Glick led a group in a tour of the holy site.
The MKs were admitted to the site under special terms dictated by Prime Minister Benjamin Netanyahu, who fears that such high-profile visits could spark another outburst of Palestinian violence and has therefore prevented such visits until now.
The last time Glick visited the Temple Mount was in May 2016, the day he was sworn in as an MK.
“I hope that making the Temple Mount accessible to Members of Knesset will not be a singular event, but rather a renewed beginning worthy of the holiest place in the world,’ Glick told Israel’s Ynet. “The Temple Mount is the source of my life.”
Arab MK Ahmed Tibi denounced Glick and Mualem-Refaeli as “right-wing extremists” who “broke into al-Aqsa Mosque with the help of the Israeli government and its police.”
“They want to allow them to pray in the mosque’s courtyard,” Tibi fumed.
Glick repudiated the allegation that his actions would generate more violence, sarcastically saying that he has a “peculiar point of view, in which the person responsible for acts of terrorism is he who commits them, and those who incite them. I am convinced that those who ascend the Tempe Mount peacefully add peace to the world, and those who promote incitement and hatred are responsible” for violent events.
The visit comes after Israel experienced a wave of Palestinian terrorism surrounding the Temple Mount.

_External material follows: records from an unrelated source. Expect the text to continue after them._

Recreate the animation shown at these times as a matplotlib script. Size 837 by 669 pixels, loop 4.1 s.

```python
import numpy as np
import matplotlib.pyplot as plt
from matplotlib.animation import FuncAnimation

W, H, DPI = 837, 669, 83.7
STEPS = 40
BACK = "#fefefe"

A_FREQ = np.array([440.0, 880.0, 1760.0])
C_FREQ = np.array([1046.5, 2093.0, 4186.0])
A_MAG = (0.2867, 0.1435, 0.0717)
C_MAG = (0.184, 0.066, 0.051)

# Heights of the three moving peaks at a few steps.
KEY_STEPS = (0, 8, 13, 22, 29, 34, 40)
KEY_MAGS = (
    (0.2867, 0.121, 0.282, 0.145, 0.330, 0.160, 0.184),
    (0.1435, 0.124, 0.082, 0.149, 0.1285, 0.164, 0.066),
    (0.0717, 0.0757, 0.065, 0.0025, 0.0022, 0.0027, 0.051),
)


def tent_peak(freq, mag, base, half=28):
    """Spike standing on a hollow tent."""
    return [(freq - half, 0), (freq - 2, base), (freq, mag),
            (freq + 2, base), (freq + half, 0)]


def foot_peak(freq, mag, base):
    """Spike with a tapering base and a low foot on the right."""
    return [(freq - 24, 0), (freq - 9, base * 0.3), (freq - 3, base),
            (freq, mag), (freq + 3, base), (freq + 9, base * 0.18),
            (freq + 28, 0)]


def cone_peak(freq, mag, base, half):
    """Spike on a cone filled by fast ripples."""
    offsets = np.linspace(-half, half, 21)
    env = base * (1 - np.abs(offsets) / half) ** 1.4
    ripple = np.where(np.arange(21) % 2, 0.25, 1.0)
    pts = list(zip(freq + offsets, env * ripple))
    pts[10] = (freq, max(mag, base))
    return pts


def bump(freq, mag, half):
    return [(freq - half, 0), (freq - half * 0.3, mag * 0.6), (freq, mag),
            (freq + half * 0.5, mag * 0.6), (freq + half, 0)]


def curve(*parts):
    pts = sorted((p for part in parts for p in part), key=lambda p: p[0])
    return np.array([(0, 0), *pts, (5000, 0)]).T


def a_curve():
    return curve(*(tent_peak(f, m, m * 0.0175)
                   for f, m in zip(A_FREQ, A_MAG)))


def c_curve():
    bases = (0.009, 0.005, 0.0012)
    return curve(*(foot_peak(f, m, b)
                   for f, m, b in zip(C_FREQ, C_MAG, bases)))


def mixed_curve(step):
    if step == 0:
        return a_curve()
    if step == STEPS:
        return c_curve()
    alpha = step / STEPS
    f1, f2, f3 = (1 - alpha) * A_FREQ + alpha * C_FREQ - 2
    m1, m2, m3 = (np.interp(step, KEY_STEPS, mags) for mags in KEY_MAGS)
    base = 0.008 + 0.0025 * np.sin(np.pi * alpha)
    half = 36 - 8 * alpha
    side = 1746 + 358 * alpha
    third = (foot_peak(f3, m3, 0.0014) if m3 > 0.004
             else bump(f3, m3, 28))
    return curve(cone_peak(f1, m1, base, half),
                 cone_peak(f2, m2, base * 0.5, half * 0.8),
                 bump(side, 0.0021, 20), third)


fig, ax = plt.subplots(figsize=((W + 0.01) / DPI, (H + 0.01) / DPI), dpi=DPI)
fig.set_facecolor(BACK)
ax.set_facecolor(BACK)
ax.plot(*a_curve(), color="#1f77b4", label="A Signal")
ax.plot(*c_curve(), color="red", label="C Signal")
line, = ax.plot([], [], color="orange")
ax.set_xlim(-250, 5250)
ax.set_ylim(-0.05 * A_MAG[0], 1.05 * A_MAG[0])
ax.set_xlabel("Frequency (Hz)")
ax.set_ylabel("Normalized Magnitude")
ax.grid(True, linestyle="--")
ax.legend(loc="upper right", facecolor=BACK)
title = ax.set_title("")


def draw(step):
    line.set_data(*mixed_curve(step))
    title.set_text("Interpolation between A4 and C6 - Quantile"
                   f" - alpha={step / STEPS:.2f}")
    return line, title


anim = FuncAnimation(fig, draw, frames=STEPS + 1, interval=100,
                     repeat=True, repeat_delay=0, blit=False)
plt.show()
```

On July 14, Muhammad Ahmed Muhammad Jabarin, 29, Muhammad Hamad Abdel Latif Jabarin, 19, and Muhammad Ahmed Mafdal Jabarin, 19, cousins and residents of Umm al-Fahm, carried out a terror attack at the entrance to the Temple Mount in Jerusalem. The attack resulted with the death two Israeli Druze police officers, Master Sgt. Kamil Shnaan and Master Sgt. Haiel Sitawe.
Israel introduced metal detectors at the entrance to the Temple Mount, which led to riots that ended only after Israel removed them.
Glick, a vocal advocate of Jewish rights on the Temple Mount, narrowly survived an assassination attempt by a Palestinian terrorist in October 2014. Glick was shot and gravely wounded, while the terrorist was shot dead by Israeli forces a day later.
By: World Israel News Staff
TPS contributed to this report.